Saved data entries:
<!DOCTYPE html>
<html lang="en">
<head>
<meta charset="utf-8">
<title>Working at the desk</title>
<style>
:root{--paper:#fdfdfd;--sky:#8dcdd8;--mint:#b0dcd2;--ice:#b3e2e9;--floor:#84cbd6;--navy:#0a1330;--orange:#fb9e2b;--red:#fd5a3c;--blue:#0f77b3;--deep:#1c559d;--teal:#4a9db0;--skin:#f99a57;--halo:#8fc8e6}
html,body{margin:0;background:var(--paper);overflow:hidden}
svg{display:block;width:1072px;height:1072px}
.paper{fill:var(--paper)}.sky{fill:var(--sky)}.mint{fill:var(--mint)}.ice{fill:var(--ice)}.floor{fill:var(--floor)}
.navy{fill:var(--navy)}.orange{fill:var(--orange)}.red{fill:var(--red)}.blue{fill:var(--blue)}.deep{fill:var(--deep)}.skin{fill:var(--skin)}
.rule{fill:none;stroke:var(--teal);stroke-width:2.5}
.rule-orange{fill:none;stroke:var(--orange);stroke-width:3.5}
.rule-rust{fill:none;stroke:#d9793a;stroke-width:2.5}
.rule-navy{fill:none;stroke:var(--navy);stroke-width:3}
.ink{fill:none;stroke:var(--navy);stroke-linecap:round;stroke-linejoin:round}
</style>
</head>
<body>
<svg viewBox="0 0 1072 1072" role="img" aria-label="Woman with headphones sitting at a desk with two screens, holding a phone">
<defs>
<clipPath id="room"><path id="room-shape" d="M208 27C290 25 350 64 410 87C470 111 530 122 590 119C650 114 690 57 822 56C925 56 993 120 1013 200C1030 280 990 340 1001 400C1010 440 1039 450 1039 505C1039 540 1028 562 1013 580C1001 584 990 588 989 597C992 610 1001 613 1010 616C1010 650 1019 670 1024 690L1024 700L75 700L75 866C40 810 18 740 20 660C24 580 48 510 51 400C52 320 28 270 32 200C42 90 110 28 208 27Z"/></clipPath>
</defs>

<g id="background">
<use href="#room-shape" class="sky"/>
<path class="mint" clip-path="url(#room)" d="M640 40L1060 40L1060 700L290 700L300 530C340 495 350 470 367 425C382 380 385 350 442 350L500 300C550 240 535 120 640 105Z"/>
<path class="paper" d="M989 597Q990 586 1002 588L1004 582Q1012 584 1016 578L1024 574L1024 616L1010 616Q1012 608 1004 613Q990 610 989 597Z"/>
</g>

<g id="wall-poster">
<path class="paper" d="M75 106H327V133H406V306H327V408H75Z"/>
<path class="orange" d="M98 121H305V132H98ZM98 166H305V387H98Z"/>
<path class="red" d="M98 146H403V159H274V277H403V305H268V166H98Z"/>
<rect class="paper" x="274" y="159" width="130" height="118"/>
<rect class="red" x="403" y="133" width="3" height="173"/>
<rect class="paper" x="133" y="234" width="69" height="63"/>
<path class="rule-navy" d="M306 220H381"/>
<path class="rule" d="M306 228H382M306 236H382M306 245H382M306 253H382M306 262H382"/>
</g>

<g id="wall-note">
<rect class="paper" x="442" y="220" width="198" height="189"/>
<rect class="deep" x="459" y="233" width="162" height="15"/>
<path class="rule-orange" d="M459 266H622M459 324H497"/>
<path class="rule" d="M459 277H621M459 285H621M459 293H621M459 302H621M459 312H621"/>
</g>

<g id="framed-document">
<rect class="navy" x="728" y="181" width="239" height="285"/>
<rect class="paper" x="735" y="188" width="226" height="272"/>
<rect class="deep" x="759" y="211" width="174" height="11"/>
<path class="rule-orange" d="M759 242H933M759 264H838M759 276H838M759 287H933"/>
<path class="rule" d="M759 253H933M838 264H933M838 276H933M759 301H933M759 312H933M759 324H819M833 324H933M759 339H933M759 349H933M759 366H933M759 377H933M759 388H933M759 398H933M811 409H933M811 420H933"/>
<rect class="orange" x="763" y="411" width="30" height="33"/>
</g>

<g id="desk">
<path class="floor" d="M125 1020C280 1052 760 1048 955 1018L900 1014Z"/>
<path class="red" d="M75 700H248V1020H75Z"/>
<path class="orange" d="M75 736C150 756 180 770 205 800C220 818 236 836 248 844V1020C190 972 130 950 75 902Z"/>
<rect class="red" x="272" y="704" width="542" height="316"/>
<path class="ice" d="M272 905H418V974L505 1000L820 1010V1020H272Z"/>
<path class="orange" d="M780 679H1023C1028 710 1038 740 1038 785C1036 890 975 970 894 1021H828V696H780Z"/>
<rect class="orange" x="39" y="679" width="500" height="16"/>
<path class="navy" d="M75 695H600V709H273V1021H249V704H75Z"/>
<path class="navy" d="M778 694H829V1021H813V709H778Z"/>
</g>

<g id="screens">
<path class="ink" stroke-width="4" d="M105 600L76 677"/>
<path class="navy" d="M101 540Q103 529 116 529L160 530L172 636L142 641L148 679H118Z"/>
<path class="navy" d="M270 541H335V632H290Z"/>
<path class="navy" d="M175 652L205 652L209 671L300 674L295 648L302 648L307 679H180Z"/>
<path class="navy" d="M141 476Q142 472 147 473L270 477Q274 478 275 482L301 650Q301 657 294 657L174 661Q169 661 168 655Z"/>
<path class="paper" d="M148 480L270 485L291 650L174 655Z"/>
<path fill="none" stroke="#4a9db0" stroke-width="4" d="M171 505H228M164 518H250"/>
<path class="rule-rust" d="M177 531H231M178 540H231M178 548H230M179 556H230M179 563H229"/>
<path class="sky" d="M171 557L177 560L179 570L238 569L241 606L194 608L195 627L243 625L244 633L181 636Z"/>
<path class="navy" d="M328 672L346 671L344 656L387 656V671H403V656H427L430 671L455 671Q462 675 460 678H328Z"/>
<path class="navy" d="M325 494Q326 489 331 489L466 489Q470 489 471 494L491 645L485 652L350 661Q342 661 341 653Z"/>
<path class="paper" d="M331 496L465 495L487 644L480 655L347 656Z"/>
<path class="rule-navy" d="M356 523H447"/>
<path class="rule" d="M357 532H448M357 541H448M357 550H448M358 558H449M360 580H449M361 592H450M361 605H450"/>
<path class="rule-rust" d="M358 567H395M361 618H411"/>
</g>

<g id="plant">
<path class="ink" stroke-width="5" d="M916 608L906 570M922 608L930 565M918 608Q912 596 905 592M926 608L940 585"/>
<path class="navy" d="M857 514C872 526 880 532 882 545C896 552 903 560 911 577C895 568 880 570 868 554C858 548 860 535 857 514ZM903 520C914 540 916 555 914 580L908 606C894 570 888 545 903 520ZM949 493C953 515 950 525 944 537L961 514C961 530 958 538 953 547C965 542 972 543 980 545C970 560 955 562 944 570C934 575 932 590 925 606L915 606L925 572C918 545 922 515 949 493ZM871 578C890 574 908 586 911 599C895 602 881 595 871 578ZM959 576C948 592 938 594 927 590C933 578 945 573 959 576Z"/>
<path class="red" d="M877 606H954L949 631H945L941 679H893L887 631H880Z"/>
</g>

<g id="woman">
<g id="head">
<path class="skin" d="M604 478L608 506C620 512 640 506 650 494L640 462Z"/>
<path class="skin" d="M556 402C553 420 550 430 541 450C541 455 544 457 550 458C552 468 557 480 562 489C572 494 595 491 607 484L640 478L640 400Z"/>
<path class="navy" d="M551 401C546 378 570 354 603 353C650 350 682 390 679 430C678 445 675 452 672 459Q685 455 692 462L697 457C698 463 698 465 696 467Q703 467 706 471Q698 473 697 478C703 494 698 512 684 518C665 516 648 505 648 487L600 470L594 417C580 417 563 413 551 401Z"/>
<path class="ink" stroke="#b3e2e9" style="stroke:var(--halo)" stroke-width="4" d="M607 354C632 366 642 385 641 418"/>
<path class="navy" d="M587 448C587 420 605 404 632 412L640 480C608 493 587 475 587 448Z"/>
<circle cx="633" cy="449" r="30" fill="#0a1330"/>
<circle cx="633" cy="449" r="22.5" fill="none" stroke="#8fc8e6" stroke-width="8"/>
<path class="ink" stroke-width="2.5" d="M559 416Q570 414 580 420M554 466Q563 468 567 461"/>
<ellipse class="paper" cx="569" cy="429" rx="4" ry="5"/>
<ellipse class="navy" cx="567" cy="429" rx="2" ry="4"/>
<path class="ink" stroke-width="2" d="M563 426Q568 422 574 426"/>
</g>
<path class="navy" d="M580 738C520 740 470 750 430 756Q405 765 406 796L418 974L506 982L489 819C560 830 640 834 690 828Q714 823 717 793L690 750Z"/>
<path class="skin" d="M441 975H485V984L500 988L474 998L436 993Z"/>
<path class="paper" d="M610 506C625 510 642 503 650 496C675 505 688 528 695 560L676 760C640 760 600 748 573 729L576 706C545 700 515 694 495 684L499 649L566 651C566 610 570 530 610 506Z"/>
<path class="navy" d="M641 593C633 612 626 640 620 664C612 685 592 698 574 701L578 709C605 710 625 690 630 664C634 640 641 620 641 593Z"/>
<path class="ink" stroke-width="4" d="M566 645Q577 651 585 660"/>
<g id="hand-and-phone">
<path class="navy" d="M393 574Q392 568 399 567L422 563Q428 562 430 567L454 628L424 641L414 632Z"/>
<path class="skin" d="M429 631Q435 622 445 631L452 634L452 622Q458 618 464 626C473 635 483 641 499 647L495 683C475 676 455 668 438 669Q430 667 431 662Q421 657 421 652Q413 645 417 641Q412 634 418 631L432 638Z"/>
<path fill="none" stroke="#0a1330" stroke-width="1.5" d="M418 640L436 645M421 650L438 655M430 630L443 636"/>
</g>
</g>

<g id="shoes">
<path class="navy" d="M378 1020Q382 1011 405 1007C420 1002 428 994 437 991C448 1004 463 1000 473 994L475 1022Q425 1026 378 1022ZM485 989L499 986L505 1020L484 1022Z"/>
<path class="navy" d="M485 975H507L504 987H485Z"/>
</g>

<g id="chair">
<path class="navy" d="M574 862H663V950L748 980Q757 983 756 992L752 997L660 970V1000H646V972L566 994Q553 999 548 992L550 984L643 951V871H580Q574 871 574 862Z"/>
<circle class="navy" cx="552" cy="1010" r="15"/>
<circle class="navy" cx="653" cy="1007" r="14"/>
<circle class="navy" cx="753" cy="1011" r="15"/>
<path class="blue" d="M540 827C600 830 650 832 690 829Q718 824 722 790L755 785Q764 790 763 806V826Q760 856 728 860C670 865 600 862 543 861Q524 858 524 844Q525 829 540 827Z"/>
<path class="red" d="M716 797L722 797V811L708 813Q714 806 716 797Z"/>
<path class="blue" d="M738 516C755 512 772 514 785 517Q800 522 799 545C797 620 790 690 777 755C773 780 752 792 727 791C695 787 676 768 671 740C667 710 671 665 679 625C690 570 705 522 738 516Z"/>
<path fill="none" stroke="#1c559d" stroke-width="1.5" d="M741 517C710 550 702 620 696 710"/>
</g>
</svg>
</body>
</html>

Exercise directions:
Above are the lines; repeat exactly the ones from the line containing "557L177 560L179 570L238" down to the line containing "608L906 570M922 608L930", both inclusive.

Response area:
<path class="sky" d="M171 557L177 560L179 570L238 569L241 606L194 608L195 627L243 625L244 633L181 636Z"/>
<path class="navy" d="M328 672L346 671L344 656L387 656V671H403V656H427L430 671L455 671Q462 675 460 678H328Z"/>
<path class="navy" d="M325 494Q326 489 331 489L466 489Q470 489 471 494L491 645L485 652L350 661Q342 661 341 653Z"/>
<path class="paper" d="M331 496L465 495L487 644L480 655L347 656Z"/>
<path class="rule-navy" d="M356 523H447"/>
<path class="rule" d="M357 532H448M357 541H448M357 550H448M358 558H449M360 580H449M361 592H450M361 605H450"/>
<path class="rule-rust" d="M358 567H395M361 618H411"/>
</g>

<g id="plant">
<path class="ink" stroke-width="5" d="M916 608L906 570M922 608L930 565M918 608Q912 596 905 592M926 608L940 585"/>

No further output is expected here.